#### Data supplied
* * * * * * * * *

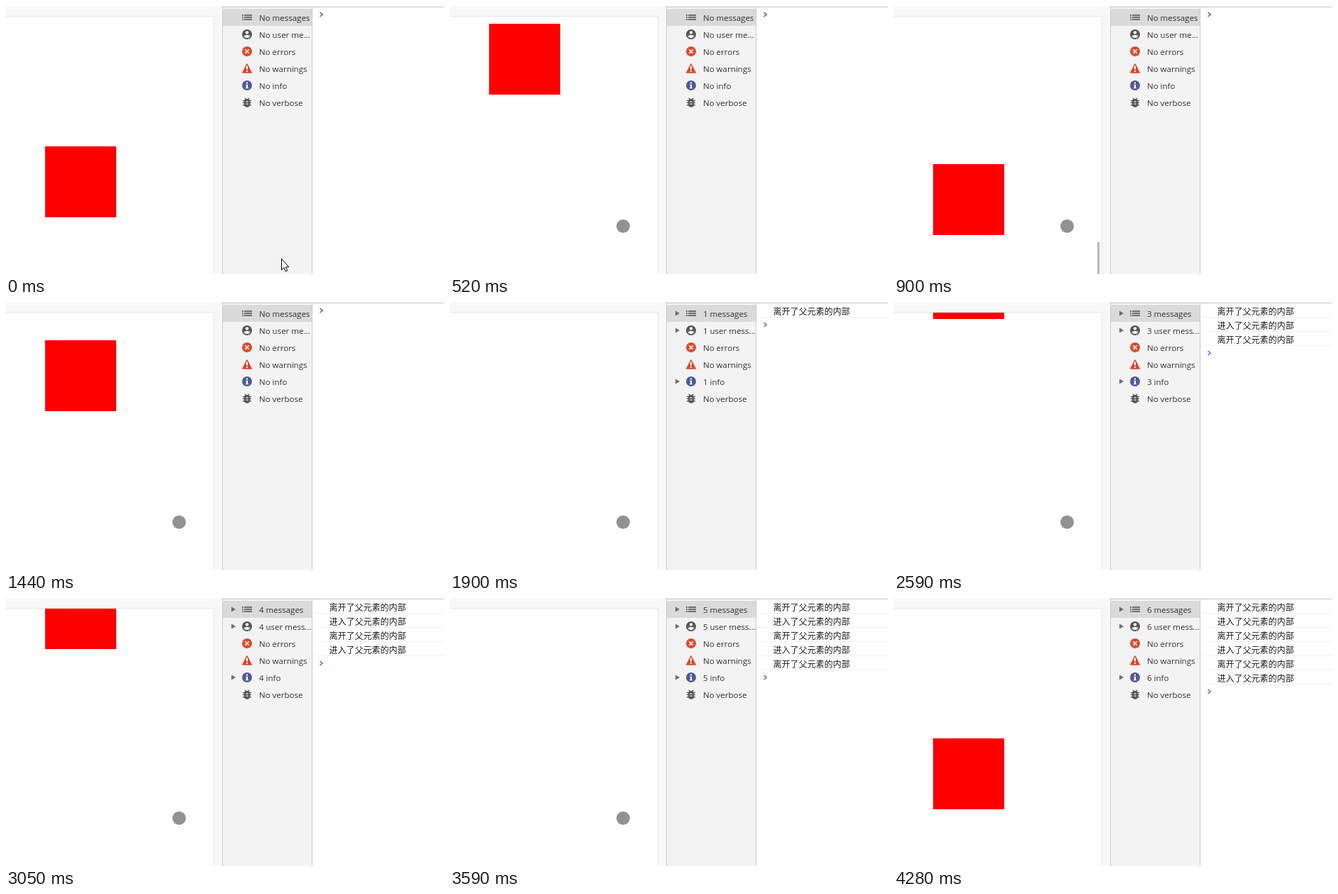
An HTML page that plays this animation: 616x378 px, repeating every 4.36 s.

```html
<!DOCTYPE html>
<html lang="zh">
<head>
<meta charset="utf-8">
<title>Scroll observer</title>
<style>
html, body { margin: 0; width: 100%; height: 100%; overflow: hidden; background: #f8f8f8; }
svg { display: block; width: 616px; height: 378px; }
.label { font: 11.5px "Open Sans", "Noto Sans", sans-serif; fill: #303030; }
.log text { font: 12px "Noto Sans CJK SC", "Noto Sans CJK", sans-serif; fill: #1c1c1c; }
.crisp { shape-rendering: crispEdges; }
</style>
</head>
<body>
<svg viewBox="0 0 616 378">
  <defs>
    <clipPath id="view"><rect y="15" width="292" height="363"/></clipPath>
  </defs>

  <!-- page preview -->
  <g class="crisp">
    <rect width="304" height="378" fill="#f8f8f8"/>
    <rect y="14" width="293" height="364" fill="#e4e4e4"/>
    <rect y="15" width="292" height="363" fill="#fff"/>
    <g clip-path="url(#view)">
      <rect id="box" x="55" y="198" width="100" height="100" fill="#f00"/>
      <rect id="thumb" x="286" y="341" width="3" height="400" fill="#b8b8b8" opacity="0"/>
    </g>
  </g>

  <!-- console panel -->
  <g class="crisp">
    <rect x="304" width="312" height="378" fill="#fff"/>
    <rect x="305" width="125" height="378" fill="#f3f3f3"/>
    <rect x="305" width="311" height="1" fill="#f3f3f3"/>
    <rect x="305" y="1" width="311" height="1" fill="#ccc"/>
    <rect x="305" y="4" width="125" height="24" fill="#dadada"/>
    <rect x="304" width="1" height="378" fill="#ccc"/>
    <rect x="430" y="2" width="1" height="376" fill="#ccc"/>
  </g>

  <g fill="#6e6e6e" transform="translate(339 16)">
    <path d="M-7-4h2v2h-2zM-7-1h2v2h-2zM-7 2h2v2h-2zM-4-4H7v2H-4zM-4-1H7v2H-4zM-4 2H7v2H-4z" class="crisp"/>
  </g>
  <g transform="translate(339 40)">
    <circle r="7" fill="#55565a"/>
    <circle cy="-2.6" r="2.2" fill="#f3f3f3"/>
    <path d="M-4.3 2.7C-3.8 0 3.8 0 4.3 2.7C2.4 5.8-2.4 5.8-4.3 2.7Z" fill="#f3f3f3"/>
  </g>
  <g transform="translate(339 64)">
    <circle r="7" fill="#e0492b"/>
    <path d="M-2.7-2.7L2.7 2.7M2.7-2.7L-2.7 2.7" stroke="#fff" stroke-width="1.6"/>
  </g>
  <g transform="translate(339 88)">
    <path d="M0-6L6.2 6H-6.2Z" fill="#e0492b" stroke="#e0492b" stroke-width="1.6" stroke-linejoin="round"/>
    <path d="M-1-3.5H1V1.5H-1ZM-1 3H1V5H-1Z" fill="#fff"/>
  </g>
  <g transform="translate(339 112)">
    <circle r="7" fill="#4e5b93"/>
    <path d="M-1-4.5H1V-2.5H-1ZM-2-1.3H1V3H2V4.3H-2V3H-1V0H-2Z" fill="#fff"/>
  </g>
  <g transform="translate(339 136)">
    <path d="M-3-6L-1.4-4.4M3-6L1.4-4.4M-6-2.6H6M-6 .6H6M-6 3.8H6" stroke="#55565a" stroke-width="1.5"/>
    <rect x="-4" y="-4.9" width="8" height="11.6" rx="4" fill="#55565a"/>
    <path d="M-1.6-.8H1.6M-1.6 2.2H1.6" stroke="#f3f3f3" stroke-width="1.3"/>
  </g>

  <g id="side"></g>
  <g id="log" class="log"></g>
  <path id="prompt" d="M441.5 9L445 12L441.5 15" fill="none" stroke-width="1.6"/>

  <circle id="dot" r="9.5" fill="#929292"/>
  <path id="arrow" d="M.5.5V16.4L4.1 13L6.4 18.4L8.7 17.4L6.4 12.1H10.8Z" fill="#fff" stroke="#000"/>
</svg>

<script>
const LOOP = 4360, START = 360, STEP = 76.85;
const $ = id => document.getElementById(id);
const NS = "http://www.w3.org/2000/svg";

function add(parent, tag, attrs, text) {
  const el = document.createElementNS(NS, tag);
  for (const k in attrs) el.setAttribute(k, attrs[k]);
  if (text) el.textContent = text;
  return parent.appendChild(el);
}

// Top edge of the box while the page is wheeled: [tick, y]
const scroll = [
  [-1, 198], [0, 185], [1, 110], [2, 25], [3, -2], [4, 2], [5, 30], [6, 82], [7, 223],
  [8, 285], [9, 296], [10, 298], [11, 298], [12, 285], [14, 54], [15, -50], [16, -102],
  [19, -102], [20, -85], [21, -5], [22, 95], [23, 170], [24, 197], [25, 198], [26, 180],
  [27, 105], [29, -76], [30, -95], [31, -99], [32, -95], [33, -82], [34, -60], [35, -28],
  [36, 50], [37, 98], [39, 98], [40, 70], [41, -10], [42, -85], [43, -65], [44, 20],
  [45, 140], [46, 198]
];

// Ticks at which the observer reports
const reports = [15, 22, 29, 35, 42, 44];

// Pointer poses: [ms, shape, x, y]
const pointer = [
  [0, "arrow", 387, 356], [70, "arrow", 352, 339], [140, "dot", 274, 319],
  [210, "dot", 243.5, 310.5], [3890, "arrow", 446, 325], [3970, "arrow", 538, 338],
  [4045, "arrow", 532, 362], [4120, "none", 0, 0]
];

const rows = [
  n => n ? n + " messages" : "No messages",
  n => n ? n + " user mess..." : "No user me...",
  () => "No errors",
  () => "No warnings",
  n => (n || "No") + " info",
  () => "No verbose"
];

const labels = rows.map((_, i) => add($("side"), "text", { class: "label", x: 356, y: 20.6 + 24 * i }));
const carets = [0, 1, 4].map(i =>
  add($("side"), "path", { d: "M317 12.5L323 16L317 19.5Z", fill: "#6e6e6e", transform: `translate(0 ${24 * i})` }));

const lines = reports.map((_, i) => {
  const g = add($("log"), "g", {});
  add(g, "text", { x: 454.5, y: 17.5 + 20 * i }, (i % 2 ? "进入" : "离开") + "了父元素的内部");
  add(g, "rect", { x: 431, y: 21 + 20 * i, width: 185, height: 1, fill: "#f0f0f0", class: "crisp" });
  return g;
});

function lerpKeys(keys, k) {
  if (k <= keys[0][0]) return keys[0][1];
  for (let i = 1; i < keys.length; i++) {
    const [a, ya] = keys[i - 1], [b, yb] = keys[i];
    if (k <= b) return ya + (yb - ya) * (k - a) / (b - a);
  }
  return keys[keys.length - 1][1];
}

const show = (el, on) => el.setAttribute("visibility", on ? "visible" : "hidden");

function draw(t) {
  const k = Math.floor((t - START) / STEP);
  const y = Math.round(lerpKeys(scroll, k));
  $("box").setAttribute("y", y);
  $("thumb").setAttribute("y", Math.round(341.4 + (198 - y) * 0.345));
  $("thumb").setAttribute("opacity", k < 0 || k > 50 ? 0 : k < 48 ? 1 : k < 49 ? 0.66 : 0.33);

  const n = reports.filter(r => k >= r).length;
  labels.forEach((el, i) => { el.textContent = rows[i](n); });
  carets.forEach(el => show(el, n > 0));
  lines.forEach((el, i) => show(el, i < n));
  $("prompt").setAttribute("transform", `translate(0 ${20 * n})`);
  $("prompt").setAttribute("stroke", n ? "#367cf1" : "#56618f");

  const [, shape, px, py] = pointer.filter(p => t >= p[0]).pop();
  for (const id of ["dot", "arrow"]) {
    show($(id), id === shape);
    $(id).setAttribute("transform", `translate(${px} ${py})`);
  }
}

const begin = performance.now();
function tick() {
  draw((performance.now() - begin) % LOOP);
  requestAnimationFrame(tick);
}
draw(0);
requestAnimationFrame(tick);
</script>
</body>
</html>
```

* * * * * * * * *

#### Exercise objective
Everything in the records that precede this task must be written out again exactly, except the pictures.

#### Your solution
An HTML page that plays this animation: 616x378 px, repeating every 4.36 s.

```html
<!DOCTYPE html>
<html lang="zh">
<head>
<meta charset="utf-8">
<title>Scroll observer</title>
<style>
html, body { margin: 0; width: 100%; height: 100%; overflow: hidden; background: #f8f8f8; }
svg { display: block; width: 616px; height: 378px; }
.label { font: 11.5px "Open Sans", "Noto Sans", sans-serif; fill: #303030; }
.log text { font: 12px "Noto Sans CJK SC", "Noto Sans CJK", sans-serif; fill: #1c1c1c; }
.crisp { shape-rendering: crispEdges; }
</style>
</head>
<body>
<svg viewBox="0 0 616 378">
  <defs>
    <clipPath id="view"><rect y="15" width="292" height="363"/></clipPath>
  </defs>

  <!-- page preview -->
  <g class="crisp">
    <rect width="304" height="378" fill="#f8f8f8"/>
    <rect y="14" width="293" height="364" fill="#e4e4e4"/>
    <rect y="15" width="292" height="363" fill="#fff"/>
    <g clip-path="url(#view)">
      <rect id="box" x="55" y="198" width="100" height="100" fill="#f00"/>
      <rect id="thumb" x="286" y="341" width="3" height="400" fill="#b8b8b8" opacity="0"/>
    </g>
  </g>

  <!-- console panel -->
  <g class="crisp">
    <rect x="304" width="312" height="378" fill="#fff"/>
    <rect x="305" width="125" height="378" fill="#f3f3f3"/>
    <rect x="305" width="311" height="1" fill="#f3f3f3"/>
    <rect x="305" y="1" width="311" height="1" fill="#ccc"/>
    <rect x="305" y="4" width="125" height="24" fill="#dadada"/>
    <rect x="304" width="1" height="378" fill="#ccc"/>
    <rect x="430" y="2" width="1" height="376" fill="#ccc"/>
  </g>

  <g fill="#6e6e6e" transform="translate(339 16)">
    <path d="M-7-4h2v2h-2zM-7-1h2v2h-2zM-7 2h2v2h-2zM-4-4H7v2H-4zM-4-1H7v2H-4zM-4 2H7v2H-4z" class="crisp"/>
  </g>
  <g transform="translate(339 40)">
    <circle r="7" fill="#55565a"/>
    <circle cy="-2.6" r="2.2" fill="#f3f3f3"/>
    <path d="M-4.3 2.7C-3.8 0 3.8 0 4.3 2.7C2.4 5.8-2.4 5.8-4.3 2.7Z" fill="#f3f3f3"/>
  </g>
  <g transform="translate(339 64)">
    <circle r="7" fill="#e0492b"/>
    <path d="M-2.7-2.7L2.7 2.7M2.7-2.7L-2.7 2.7" stroke="#fff" stroke-width="1.6"/>
  </g>
  <g transform="translate(339 88)">
    <path d="M0-6L6.2 6H-6.2Z" fill="#e0492b" stroke="#e0492b" stroke-width="1.6" stroke-linejoin="round"/>
    <path d="M-1-3.5H1V1.5H-1ZM-1 3H1V5H-1Z" fill="#fff"/>
  </g>
  <g transform="translate(339 112)">
    <circle r="7" fill="#4e5b93"/>
    <path d="M-1-4.5H1V-2.5H-1ZM-2-1.3H1V3H2V4.3H-2V3H-1V0H-2Z" fill="#fff"/>
  </g>
  <g transform="translate(339 136)">
    <path d="M-3-6L-1.4-4.4M3-6L1.4-4.4M-6-2.6H6M-6 .6H6M-6 3.8H6" stroke="#55565a" stroke-width="1.5"/>
    <rect x="-4" y="-4.9" width="8" height="11.6" rx="4" fill="#55565a"/>
    <path d="M-1.6-.8H1.6M-1.6 2.2H1.6" stroke="#f3f3f3" stroke-width="1.3"/>
  </g>

  <g id="side"></g>
  <g id="log" class="log"></g>
  <path id="prompt" d="M441.5 9L445 12L441.5 15" fill="none" stroke-width="1.6"/>

  <circle id="dot" r="9.5" fill="#929292"/>
  <path id="arrow" d="M.5.5V16.4L4.1 13L6.4 18.4L8.7 17.4L6.4 12.1H10.8Z" fill="#fff" stroke="#000"/>
</svg>

<script>
const LOOP = 4360, START = 360, STEP = 76.85;
const $ = id => document.getElementById(id);
const NS = "http://www.w3.org/2000/svg";

function add(parent, tag, attrs, text) {
  const el = document.createElementNS(NS, tag);
  for (const k in attrs) el.setAttribute(k, attrs[k]);
  if (text) el.textContent = text;
  return parent.appendChild(el);
}

// Top edge of the box while the page is wheeled: [tick, y]
const scroll = [
  [-1, 198], [0, 185], [1, 110], [2, 25], [3, -2], [4, 2], [5, 30], [6, 82], [7, 223],
  [8, 285], [9, 296], [10, 298], [11, 298], [12, 285], [14, 54], [15, -50], [16, -102],
  [19, -102], [20, -85], [21, -5], [22, 95], [23, 170], [24, 197], [25, 198], [26, 180],
  [27, 105], [29, -76], [30, -95], [31, -99], [32, -95], [33, -82], [34, -60], [35, -28],
  [36, 50], [37, 98], [39, 98], [40, 70], [41, -10], [42, -85], [43, -65], [44, 20],
  [45, 140], [46, 198]
];

// Ticks at which the observer reports
const reports = [15, 22, 29, 35, 42, 44];

// Pointer poses: [ms, shape, x, y]
const pointer = [
  [0, "arrow", 387, 356], [70, "arrow", 352, 339], [140, "dot", 274, 319],
  [210, "dot", 243.5, 310.5], [3890, "arrow", 446, 325], [3970, "arrow", 538, 338],
  [4045, "arrow", 532, 362], [4120, "none", 0, 0]
];

const rows = [
  n => n ? n + " messages" : "No messages",
  n => n ? n + " user mess..." : "No user me...",
  () => "No errors",
  () => "No warnings",
  n => (n || "No") + " info",
  () => "No verbose"
];

const labels = rows.map((_, i) => add($("side"), "text", { class: "label", x: 356, y: 20.6 + 24 * i }));
const carets = [0, 1, 4].map(i =>
  add($("side"), "path", { d: "M317 12.5L323 16L317 19.5Z", fill: "#6e6e6e", transform: `translate(0 ${24 * i})` }));

const lines = reports.map((_, i) => {
  const g = add($("log"), "g", {});
  add(g, "text", { x: 454.5, y: 17.5 + 20 * i }, (i % 2 ? "进入" : "离开") + "了父元素的内部");
  add(g, "rect", { x: 431, y: 21 + 20 * i, width: 185, height: 1, fill: "#f0f0f0", class: "crisp" });
  return g;
});

function lerpKeys(keys, k) {
  if (k <= keys[0][0]) return keys[0][1];
  for (let i = 1; i < keys.length; i++) {
    const [a, ya] = keys[i - 1], [b, yb] = keys[i];
    if (k <= b) return ya + (yb - ya) * (k - a) / (b - a);
  }
  return keys[keys.length - 1][1];
}

const show = (el, on) => el.setAttribute("visibility", on ? "visible" : "hidden");

function draw(t) {
  const k = Math.floor((t - START) / STEP);
  const y = Math.round(lerpKeys(scroll, k));
  $("box").setAttribute("y", y);
  $("thumb").setAttribute("y", Math.round(341.4 + (198 - y) * 0.345));
  $("thumb").setAttribute("opacity", k < 0 || k > 50 ? 0 : k < 48 ? 1 : k < 49 ? 0.66 : 0.33);

  const n = reports.filter(r => k >= r).length;
  labels.forEach((el, i) => { el.textContent = rows[i](n); });
  carets.forEach(el => show(el, n > 0));
  lines.forEach((el, i) => show(el, i < n));
  $("prompt").setAttribute("transform", `translate(0 ${20 * n})`);
  $("prompt").setAttribute("stroke", n ? "#367cf1" : "#56618f");

  const [, shape, px, py] = pointer.filter(p => t >= p[0]).pop();
  for (const id of ["dot", "arrow"]) {
    show($(id), id === shape);
    $(id).setAttribute("transform", `translate(${px} ${py})`);
  }
}

const begin = performance.now();
function tick() {
  draw((performance.now() - begin) % LOOP);
  requestAnimationFrame(tick);
}
draw(0);
requestAnimationFrame(tick);
</script>
</body>
</html>
```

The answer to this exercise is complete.